In the same way that the David Allan Coe’s “You Never Even Called Me by My Name” is the perfect country-western song, “The Dirt (Est. 1981) (feat. Machine Gun Kelly)” by Mötley Crüe should be considered the perfect rock star anthem for the bluntness of its chorus, which offers a fast, hard namechecking of all the right insignia. Its story—one of “more sex, more tats, more blood, more pain / more threats, more theft, torn jeans, cocaine” and so on—is what rock has been arguing for the legitimacy and feasibility of for decades. Pick up a guitar and grow out your hair, and all of this could be yours.
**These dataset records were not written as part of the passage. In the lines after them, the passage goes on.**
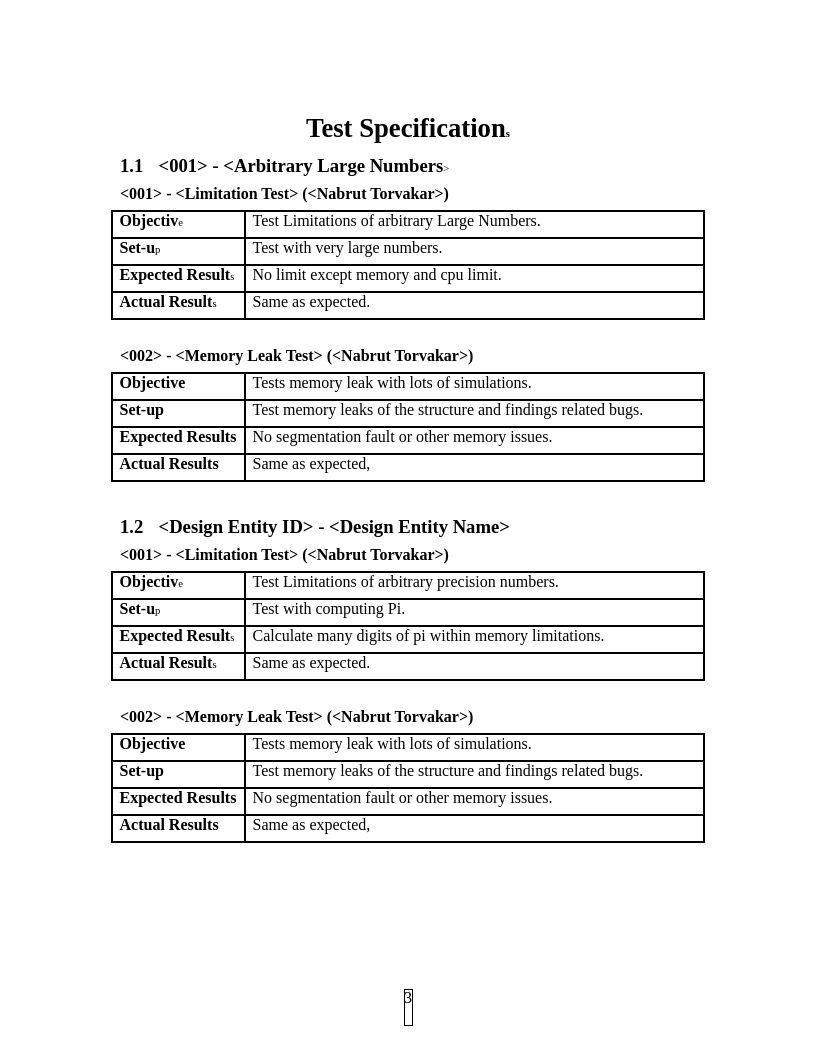
<!DOCTYPE html>
<html lang="en">
<head>
<meta charset="utf-8">
<title>Test Specifications</title>
<style>
:root { --paper: #fff; --ink: #000; --rule: 2px; }
* { box-sizing: border-box; margin: 0; padding: 0; }
html, body { width: 816px; height: 1056px; overflow: hidden; background: var(--paper); }
body { color: var(--ink); font: 16px/18px "Liberation Serif", "Times New Roman", serif; white-space: nowrap; }
.page { display: flex; flex-direction: column; width: 816px; height: 1056px; padding: 113px 111px 30px; }
h1 { font-size: 26.67px; line-height: 30px; text-align: center; margin-bottom: 12px; }
h2 { display: flex; font-size: 18.67px; line-height: 22px; padding-left: 9px; margin-bottom: 8px; }
h2 .number { width: 38.5px; }
h3 { font-size: 16px; line-height: 18px; padding-left: 9px; margin-bottom: 7px; }
small { font-size: 10.67px; line-height: 1px; font-weight: 400; }
h1 small { font-weight: 700; }
.section { margin-bottom: 34px; }
.test + .test { margin-top: 27px; }
.spec { display: grid; grid-template-columns: 131px 457px; grid-auto-rows: 25px; gap: var(--rule); width: 594px; border: var(--rule) solid var(--ink); background: var(--ink); }
.spec dt, .spec dd { background: var(--paper); padding-left: 6.5px; }
.spec dt { font-weight: 700; }
.page-number { align-self: center; width: 9px; height: 37px; margin-top: auto; outline: 1px solid var(--ink); outline-offset: -1px; text-align: center; }
</style>
</head>
<body>
<main class="page">
  <h1>Test Specification<small>s</small></h1>

  <section class="section">
    <h2><span class="number">1.1</span><span>&lt;001&gt; - &lt;Arbitrary Large Numbers<small>&gt;</small></span></h2>
    <article class="test">
      <h3>&lt;001&gt; - &lt;Limitation Test&gt; (&lt;Nabrut Torvakar&gt;)</h3>
      <dl class="spec">
        <dt>Objectiv<small>e</small></dt><dd>Test Limitations of arbitrary Large Numbers.</dd>
        <dt>Set-u<small>p</small></dt><dd>Test with very large numbers.</dd>
        <dt>Expected Result<small>s</small></dt><dd>No limit except memory and cpu limit.</dd>
        <dt>Actual Result<small>s</small></dt><dd>Same as expected.</dd>
      </dl>
    </article>
    <article class="test">
      <h3>&lt;002&gt; - &lt;Memory Leak Test&gt; (&lt;Nabrut Torvakar&gt;)</h3>
      <dl class="spec">
        <dt>Objective</dt><dd>Tests memory leak with lots of simulations.</dd>
        <dt>Set-up</dt><dd>Test memory leaks of the structure and findings related bugs.</dd>
        <dt>Expected Results</dt><dd>No segmentation fault or other memory issues.</dd>
        <dt>Actual Results</dt><dd>Same as expected,</dd>
      </dl>
    </article>
  </section>

  <section class="section">
    <h2><span class="number">1.2</span><span>&lt;Design Entity ID&gt; - &lt;Design Entity Name&gt;</span></h2>
    <article class="test">
      <h3>&lt;001&gt; - &lt;Limitation Test&gt; (&lt;Nabrut Torvakar&gt;)</h3>
      <dl class="spec">
        <dt>Objectiv<small>e</small></dt><dd>Test Limitations of arbitrary precision numbers.</dd>
        <dt>Set-u<small>p</small></dt><dd>Test with computing Pi.</dd>
        <dt>Expected Result<small>s</small></dt><dd>Calculate many digits of pi within memory limitations.</dd>
        <dt>Actual Result<small>s</small></dt><dd>Same as expected.</dd>
      </dl>
    </article>
    <article class="test">
      <h3>&lt;002&gt; - &lt;Memory Leak Test&gt; (&lt;Nabrut Torvakar&gt;)</h3>
      <dl class="spec">
        <dt>Objective</dt><dd>Tests memory leak with lots of simulations.</dd>
        <dt>Set-up</dt><dd>Test memory leaks of the structure and findings related bugs.</dd>
        <dt>Expected Results</dt><dd>No segmentation fault or other memory issues.</dd>
        <dt>Actual Results</dt><dd>Same as expected,</dd>
      </dl>
    </article>
  </section>

  <footer class="page-number">3</footer>
</main>
</body>
</html>
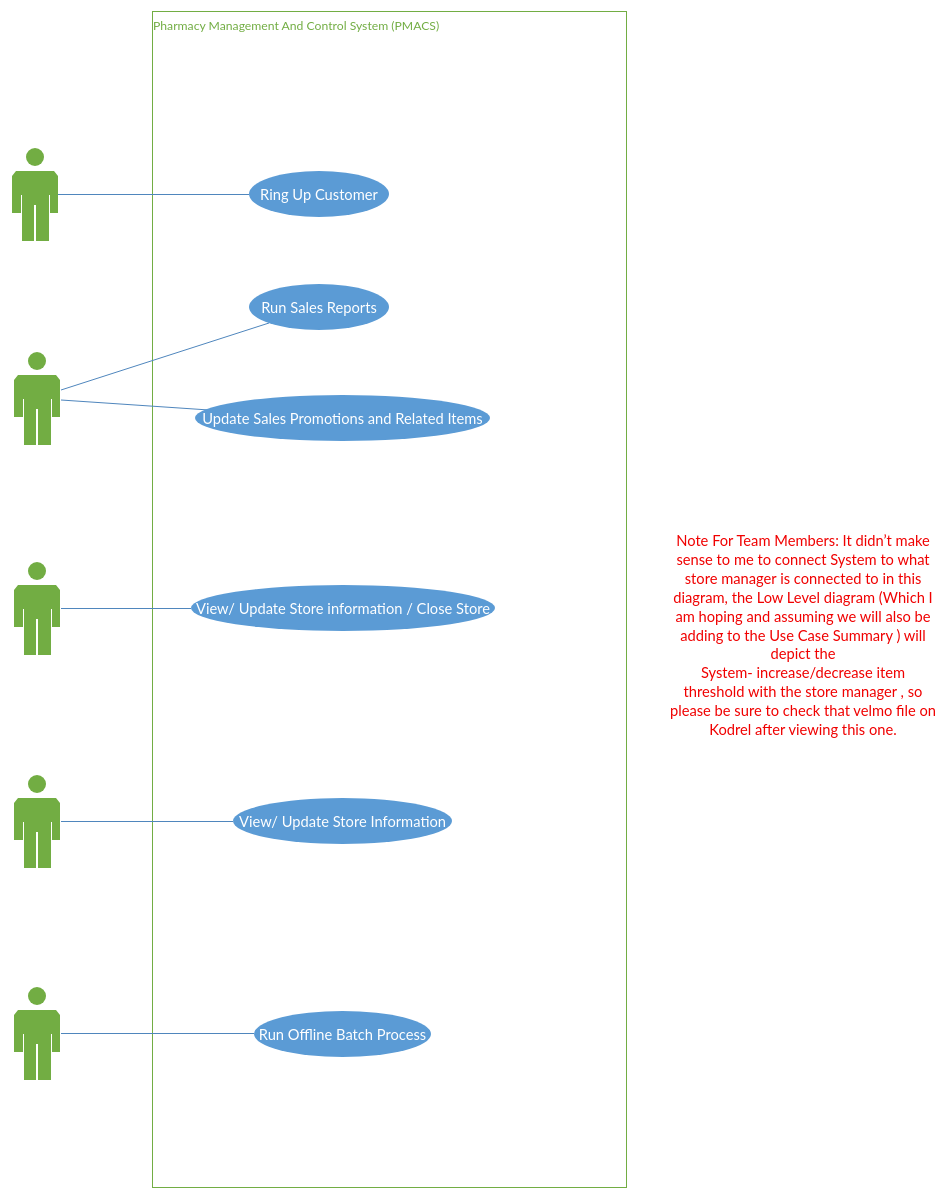
<!DOCTYPE html>
<html lang="en">
<head>
<meta charset="utf-8">
<title>Pharmacy Management And Control System use cases</title>
<style>
:root {
  --green: #72ad43;
  --blue: #5b9bd5;
  --line: #4f86bd;
  --note: #f00000;
  --paper: #ffffff;
}
* { box-sizing: border-box; margin: 0; }
body {
  position: relative;
  width: 945px;
  height: 1200px;
  overflow: hidden;
  background: var(--paper);
  font: 14.7px/18.9px Lato, Carlito, sans-serif;
}
.system {
  position: absolute;
  left: 152px;
  top: 11px;
  width: 475px;
  height: 1177px;
  border: 1px solid var(--green);
}
.system h1 {
  padding-top: 5px;
  font-size: 12.2px;
  font-weight: 400;
  line-height: 18px;
  color: var(--green);
  white-space: nowrap;
}
.links {
  position: absolute;
  left: 0;
  top: 0;
}
.actors { fill: var(--green); }
.associations { stroke: var(--line); stroke-width: 1; }
.use-case {
  position: absolute;
  display: flex;
  align-items: center;
  justify-content: center;
  height: 46px;
  border-radius: 50%;
  background: var(--blue);
  color: var(--paper);
  white-space: nowrap;
}
.ring-up { left: 249px; top: 171px; width: 140px; }
.reports { left: 249px; top: 284px; width: 140px; }
.promotions { left: 195px; top: 395px; width: 295px; }
.close-store { left: 191px; top: 585px; width: 304px; }
.store-info { left: 233px; top: 798px; width: 219px; }
.batch { left: 254px; top: 1011px; width: 177px; }
.note {
  position: absolute;
  left: 663px;
  top: 531px;
  width: 280px;
  text-align: center;
  color: var(--note);
  white-space: nowrap;
}
</style>
</head>
<body>
<section class="system">
  <h1>Pharmacy Management And Control System (PMACS)</h1>
</section>

<svg class="links" width="945" height="1200" viewBox="0 0 945 1200" aria-hidden="true">
  <defs>
    <g id="actor">
      <circle cx="23" cy="9" r="9"/>
      <path d="M4 23H42L46 28V65H38V47H37V93H24V57H22V93H10V47H9V65H0V28Z"/>
    </g>
  </defs>
  <g class="actors">
    <use href="#actor" x="12" y="148"/>
    <use href="#actor" x="14" y="352"/>
    <use href="#actor" x="14" y="562"/>
    <use href="#actor" x="14" y="775"/>
    <use href="#actor" x="14" y="987"/>
  </g>
  <g class="associations">
    <line x1="58" y1="194.5" x2="249" y2="194.5"/>
    <line x1="61" y1="390" x2="269" y2="323"/>
    <line x1="61" y1="400" x2="209" y2="410"/>
    <line x1="61" y1="608.5" x2="191" y2="608.5"/>
    <line x1="61" y1="821.5" x2="233" y2="821.5"/>
    <line x1="61" y1="1033.5" x2="254" y2="1033.5"/>
  </g>
</svg>

<main>
  <div class="use-case ring-up">Ring Up Customer</div>
  <div class="use-case reports">Run Sales Reports</div>
  <div class="use-case promotions">Update Sales Promotions and Related Items</div>
  <div class="use-case close-store">View/ Update Store information / Close Store</div>
  <div class="use-case store-info">View/ Update Store Information</div>
  <div class="use-case batch">Run Offline Batch Process</div>
</main>

<p class="note">Note For Team Members: It didn’t make<br>
sense to me to connect System to what<br>
store manager is connected to in this<br>
diagram, the Low Level diagram (Which I<br>
am hoping and assuming we will also be<br>
adding to the Use Case Summary ) will<br>
depict the<br>
System- increase/decrease item<br>
threshold with the store manager , so<br>
please be sure to check that velmo file on<br>
Kodrel after viewing this one.</p>
</body>
</html>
But “all of this”, the lifestyle, has been getting laundered for quite some time. Things are different now. Dave Grohl brings kids on stage. He’s married to an age-appropriate woman who has her own thing going. Greta Van Fleet certainly couldn’t get away with acting like Led Zeppelin. No one wants to see a bunch of (mostly) white guys slurping entitlement through a silver straw, and they seem to be getting that—which could be the best thing to ever happen to rock. It could shift the entire burden of its delightful bangy, bellowing rebellion onto the music.

However, even the music sometimes looks like a cosmic joke. It’s timely today and snoozily classic tomorrow. It’s self-destructive: the singer-songwriter who is misunderstood, penniless, and frustrated is naturally positioned to make better rock than the popular, rich, always shall-we-say satisfied individual they can so easily become if they’re good. It’s built on a technical foundation of screwing shit up in a fun way and a moral history of screwing things up greedily, negligently. It has always been the wildest fantasy wobbling on top of reactive, circumstantial good times. Who’s doing it nastiest, most authentically, or most (god forbid) poetically is subjective as fuck. Everybody in the thick of rock is playing with sticks and yelling on the playground.

Still, every once in a while, something in rock matters. It shouldn’t. If it does, it suggests it’s possible for a medium we basted together from ids and pent-up aggression and instant-gratification brotherhood to mean something. Something other than, say, “arrested development will be arrested development”.

What rock means is that even being reactive; having only flaws to bare–with two of the worst being inflated ego and poor self-control–raging against adulthood as if it slept with your ex; perfecting the art of the tantrum; etc., can create moments of stark, valuable connection between musician and fan.

I listened to “That Black Bat Licorice” over and over and over (which, by the way, is the title of another Jack White song brimming with consequence) the night after I got in a bad car accident three states from home. I was stuck in a grimy hotel. Big plans were shot. It would be a day and a half before I could do anything that would fix anything. So, my mind sort of spiraled out, tore the walls off the place, began vacuuming in everything—exactly the way our minds did when we were kids. 

When we were young, vulnerable, prone to the gimme-gimmes, entranced by anything that expanded our small worlds, and completely receptive to feedback about who we were and where we stopped and the rest of reality began, we let in everything. We sucked up everything. To paraphrase Hole’s song “Softer, Softest”, we got blistered from touching everything we saw. We were porous enough to let in way too much, and to spit it all back out, “just like that black bat licorice”. We didn’t yet have sunk-in boundaries, and so we fell fully into the world, and it was too much—it smarted—but it also gave us moments of believing this must be what it felt like to be gods. To feel so much.

White sings in “That Black Bat Licorice”: “Don’t you want to lose the part of the brain that has opinions? / To not even know what you are doing / Or care about yourself or your species in the billions”? It has taken me until now to put my finger on the fact that what I heard was, “Don’t you want to regress all the way back to the womb?” And on a night as helpless as that one in that crappy hotel—did I ever.

Works Cited

Jones, Josh. “A Brief History of Guitar Distortion. Open Culture. 25 September 2018. 

Manning, Toby. The Rough Guide to Pink Floyd (1st ed.). Rough Guides. 2006.

Syd Barrett /Pink Floyd – ‘Pow R. Toc H. / Astronomy Domine’”. YouTube, uploaded by 

HDPinkFloyd. 21 November 2017.